The pulsed output of the photodiode is digitized and processed to determine the concentration of dissolved oxygen in terms of the partial pressure of oxygen (pO2). This determination is made by use of the Stern-Volmer equation for the intensity and fluorescence lifetime of oxygen-quenched fluorescence of a luminescent dye:

I0/I= t0/t = 1 + Ksv(pO2),

where I0 and I are the intensities of fluorescence in the absence and presence of oxygen, respectively; t0 and t are the fluorescence-decay lifetimes in the absence and presence of oxygen, respectively; and Ksv (the Stern-Volmer constant) depends on details of the sensor design and construction. The sensor is calibrated by use of a phosphate-buffered saline solution containing a known elevated concentration of oxygen. The oxygen sensor was tested for over 180 days in a perfused rotating-wall bioreactor, using a single, initial calibration for the entire experiment.

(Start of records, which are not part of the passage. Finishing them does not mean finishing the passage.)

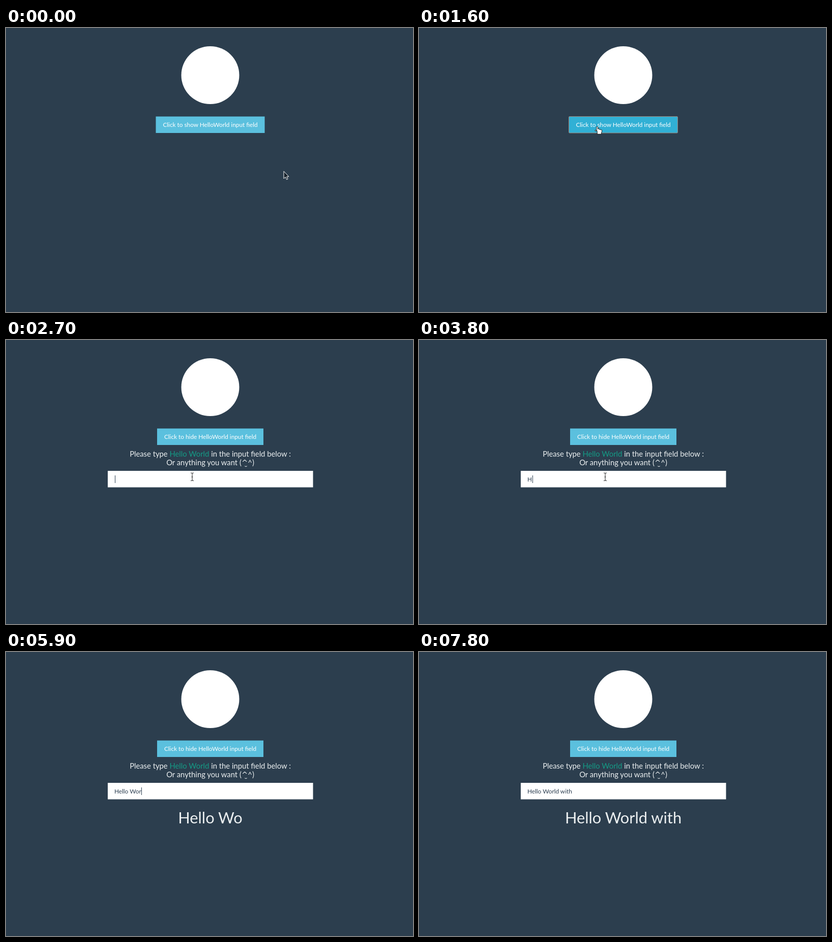
Write an HTML page that moves like this. It is 800 by 560 pixels and loops after 8 s.

```html
<!DOCTYPE html>
<html lang="en">
<head>
<meta charset="utf-8">
<title>Hello World input</title>
<style>
  html, body { margin: 0; width: 100%; height: 100%; overflow: hidden; background: #2c3e4e; }
  svg { display: block; width: 800px; height: 560px; }
  text { font-family: Lato, sans-serif; fill: #ecf0f1; white-space: pre; }
  .mid { text-anchor: middle; }
  .small { font-size: 11.8px; }
  .prompt { font-size: 14.8px; }
  #title { font-size: 30.8px; }
</style>
</head>
<body>
<svg viewBox="0 0 800 560">
  <circle cx="401.5" cy="93" r="57" fill="#fff"/>
  <rect id="button" y="174.5" height="32.5"/>
  <text id="label" class="mid small" x="401.5" y="195" style="fill:#fff"></text>
  <g id="panel">
    <text class="mid prompt" x="401.5" y="230">Please type <tspan fill="#149c86">Hello World</tspan> in the input field below :</text>
    <text class="mid prompt" x="401.5" y="247">Or anything you want (<tspan font-family="DejaVu Sans, sans-serif">^&#x32E;</tspan>^)</text>
    <rect x="200" y="258" width="403.5" height="32.5" fill="#fff"/>
    <text id="typed" class="small" x="213" y="279" style="fill:#2c3e50"></text>
    <rect id="caret" y="267" width="1" height="15" fill="#2c3e50"/>
    <text id="title" class="mid" x="401.5" y="338"></text>
  </g>
  <path id="arrow" d="M0 0V14.5L3.3 11.4L5.6 16.3L8 15.2L5.8 10.6H10Z" fill="#17222c" stroke="#fff"/>
  <path id="hand" d="M-2.2 .8C-2.2-1 .5-1 .6.8V5C2-.1 3.7 4.9 3.7 5.4C5 4.4 6.2 5.1 6.3 6C8 5.2 8.8 6.2 8.6 7.5C8.6 10.5 7.2 11.5 7.2 14.3H-.6C-1-.1-1 11.8-5 7.6C-5.6 6.2-4.1 5.7-2.2 7.6Z" fill="#fff" stroke="#111"/>
  <path id="beam" d="M-3-8Q0-8 0-6.5Q0-8 3-8M0-6.5V6M-3 7.5Q0 7.5 0 6Q0 7.5 3 7.5M-1.5 0H1.5" fill="none" stroke-width="1.1"/>
</svg>
<script>
const LOOP = 8000, STEP = 100;
const PRESS = 1600, OPEN = 1700, LEAVE = 1900, FOCUS = 2700, HIDE = 4200;
const BLINK = 600, ECHO_DELAY = 200, CENTER = 401.5;
const REST = [546, 282.5], ON_BUTTON = [351, 195], ON_INPUT = [366, 270];

// Typing bursts: start, ms per key, text
const bursts = [
  [3800, 0, 'H'], [4400, 120, 'ello '], [5500, 150, 'World'], [6500, 100, ' w'], [6900, 50, 'ith']
];
const keys = bursts.flatMap(([start, gap, text]) =>
  [...text].map((char, i) => ({ char, at: start + i * gap })));

const $ = id => document.getElementById(id);
const set = (el, attrs) => { for (const k in attrs) el.setAttribute(k, attrs[k]); };
const show = (el, on) => { el.style.display = on ? '' : 'none'; };
const pressed = t => keys.filter(k => k.at <= t);
const textAt = t => pressed(t).map(k => k.char).join('');

function glide(t, start, end, from, to) {
  const p = Math.min(1, Math.max(0, (t - start) / (end - start)));
  const e = p * p * (3 - 2 * p);
  return from.map((v, i) => v + (to[i] - v) * e);
}

function caretOn(t) {
  const last = pressed(t).reduce((at, k) => k.at, FOCUS);
  return t >= FOCUS && (t - last) % (2 * BLINK) < BLINK;
}

function render(t) {
  const open = t >= OPEN;
  const focused = t >= PRESS && t < FOCUS;
  const [x, y] = t < LEAVE
    ? glide(t, 0, 900, REST, ON_BUTTON)
    : glide(t, LEAVE, FOCUS, ON_BUTTON, ON_INPUT);
  const width = open ? 209 : 214;
  const over = Math.abs(x - CENTER) < width / 2 && y > 174 && y < 207;

  set($('button'), {
    x: CENTER - width / 2, width, rx: focused ? 1.5 : 0,
    fill: over ? '#31b0d5' : '#5bc0de',
    stroke: focused ? '#a08478' : 'none'
  });
  $('label').textContent = `Click to ${open ? 'hide' : 'show'} HelloWorld input field`;

  show($('panel'), open);
  $('typed').textContent = textAt(t);
  $('title').textContent = textAt(t - ECHO_DELAY).trimEnd();
  show($('caret'), caretOn(t));
  set($('caret'), { x: Math.round(213.5 + $('typed').getComputedTextLength()) });

  const kind = t >= HIDE ? '' : over ? 'hand' : open ? 'beam' : 'arrow';
  for (const id of ['arrow', 'hand', 'beam']) {
    show($(id), id === kind);
    set($(id), { transform: `translate(${x} ${y})` });
  }
  set($('beam'), { stroke: y < 258 ? '#dde3e7' : '#333' });
}

const start = performance.now();
function tick() {
  const t = (performance.now() - start) % LOOP;
  render(Math.floor(t / STEP) * STEP);
  requestAnimationFrame(tick);
}
tick();
</script>
</body>
</html>
```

This work was done by Melody M. Anderson and Neat R. Pellis of Johnson Space Center, and Antony S. Jeevarajan, Thomas D. Taylor, Yuanhang Xu, Frank Gao of Wyle Laboratories. For further information, contact the Johnson Innovative Technology Partnerships Office at (281) 483-3809.

This invention is owned by NASA, and a patent application has been filed. Inquiries concerning nonexclusive or exclusive license for its commercial development should be addressed to

the Patent Counsel
Johnson Space Center
(281) 483-0837.

Refer to MSC-23473/504/13/54.

The U.S. Government does not endorse any commercial product, process, or activity identified on this web site.